TASK STATEMENT: To complete the exercise, write out all the data exactly.
---+---
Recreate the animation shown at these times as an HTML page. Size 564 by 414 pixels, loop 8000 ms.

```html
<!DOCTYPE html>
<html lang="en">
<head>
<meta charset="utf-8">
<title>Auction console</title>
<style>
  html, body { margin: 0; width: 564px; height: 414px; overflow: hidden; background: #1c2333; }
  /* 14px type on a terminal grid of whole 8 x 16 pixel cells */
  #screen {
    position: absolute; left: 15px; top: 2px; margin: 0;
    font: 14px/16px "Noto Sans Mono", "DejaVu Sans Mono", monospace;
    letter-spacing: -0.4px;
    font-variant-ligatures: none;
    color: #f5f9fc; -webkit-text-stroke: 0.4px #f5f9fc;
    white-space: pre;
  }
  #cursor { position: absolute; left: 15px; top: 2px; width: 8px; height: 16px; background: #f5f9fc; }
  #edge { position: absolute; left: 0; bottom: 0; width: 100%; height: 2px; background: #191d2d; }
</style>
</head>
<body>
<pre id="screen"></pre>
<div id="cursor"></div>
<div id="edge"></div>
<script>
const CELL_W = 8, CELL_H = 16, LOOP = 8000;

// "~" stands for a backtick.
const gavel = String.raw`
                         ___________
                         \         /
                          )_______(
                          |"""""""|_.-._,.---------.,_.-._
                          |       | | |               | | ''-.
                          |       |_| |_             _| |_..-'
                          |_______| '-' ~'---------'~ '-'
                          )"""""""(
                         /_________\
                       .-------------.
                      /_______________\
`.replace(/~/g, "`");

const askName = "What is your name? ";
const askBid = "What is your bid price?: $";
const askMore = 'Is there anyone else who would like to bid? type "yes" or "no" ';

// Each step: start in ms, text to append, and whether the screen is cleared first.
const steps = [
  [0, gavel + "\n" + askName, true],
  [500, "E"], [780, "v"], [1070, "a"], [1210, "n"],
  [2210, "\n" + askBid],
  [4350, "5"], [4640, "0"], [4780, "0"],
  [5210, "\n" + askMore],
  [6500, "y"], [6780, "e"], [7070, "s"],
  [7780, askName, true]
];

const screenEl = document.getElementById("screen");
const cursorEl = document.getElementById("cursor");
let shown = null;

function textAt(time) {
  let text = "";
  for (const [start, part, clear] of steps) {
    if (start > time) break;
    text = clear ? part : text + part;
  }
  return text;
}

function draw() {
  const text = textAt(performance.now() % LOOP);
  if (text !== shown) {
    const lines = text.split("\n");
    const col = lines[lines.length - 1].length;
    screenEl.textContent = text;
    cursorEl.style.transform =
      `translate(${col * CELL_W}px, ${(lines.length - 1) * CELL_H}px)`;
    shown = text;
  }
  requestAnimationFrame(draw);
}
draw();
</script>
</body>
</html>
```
---+---
TASK RESULT:
Recreate the animation shown at these times as an HTML page. Size 564 by 414 pixels, loop 8000 ms.

```html
<!DOCTYPE html>
<html lang="en">
<head>
<meta charset="utf-8">
<title>Auction console</title>
<style>
  html, body { margin: 0; width: 564px; height: 414px; overflow: hidden; background: #1c2333; }
  /* 14px type on a terminal grid of whole 8 x 16 pixel cells */
  #screen {
    position: absolute; left: 15px; top: 2px; margin: 0;
    font: 14px/16px "Noto Sans Mono", "DejaVu Sans Mono", monospace;
    letter-spacing: -0.4px;
    font-variant-ligatures: none;
    color: #f5f9fc; -webkit-text-stroke: 0.4px #f5f9fc;
    white-space: pre;
  }
  #cursor { position: absolute; left: 15px; top: 2px; width: 8px; height: 16px; background: #f5f9fc; }
  #edge { position: absolute; left: 0; bottom: 0; width: 100%; height: 2px; background: #191d2d; }
</style>
</head>
<body>
<pre id="screen"></pre>
<div id="cursor"></div>
<div id="edge"></div>
<script>
const CELL_W = 8, CELL_H = 16, LOOP = 8000;

// "~" stands for a backtick.
const gavel = String.raw`
                         ___________
                         \         /
                          )_______(
                          |"""""""|_.-._,.---------.,_.-._
                          |       | | |               | | ''-.
                          |       |_| |_             _| |_..-'
                          |_______| '-' ~'---------'~ '-'
                          )"""""""(
                         /_________\
                       .-------------.
                      /_______________\
`.replace(/~/g, "`");

const askName = "What is your name? ";
const askBid = "What is your bid price?: $";
const askMore = 'Is there anyone else who would like to bid? type "yes" or "no" ';

// Each step: start in ms, text to append, and whether the screen is cleared first.
const steps = [
  [0, gavel + "\n" + askName, true],
  [500, "E"], [780, "v"], [1070, "a"], [1210, "n"],
  [2210, "\n" + askBid],
  [4350, "5"], [4640, "0"], [4780, "0"],
  [5210, "\n" + askMore],
  [6500, "y"], [6780, "e"], [7070, "s"],
  [7780, askName, true]
];

const screenEl = document.getElementById("screen");
const cursorEl = document.getElementById("cursor");
let shown = null;

function textAt(time) {
  let text = "";
  for (const [start, part, clear] of steps) {
    if (start > time) break;
    text = clear ? part : text + part;
  }
  return text;
}

function draw() {
  const text = textAt(performance.now() % LOOP);
  if (text !== shown) {
    const lines = text.split("\n");
    const col = lines[lines.length - 1].length;
    screenEl.textContent = text;
    cursorEl.style.transform =
      `translate(${col * CELL_W}px, ${(lines.length - 1) * CELL_H}px)`;
    shown = text;
  }
  requestAnimationFrame(draw);
}
draw();
</script>
</body>
</html>
```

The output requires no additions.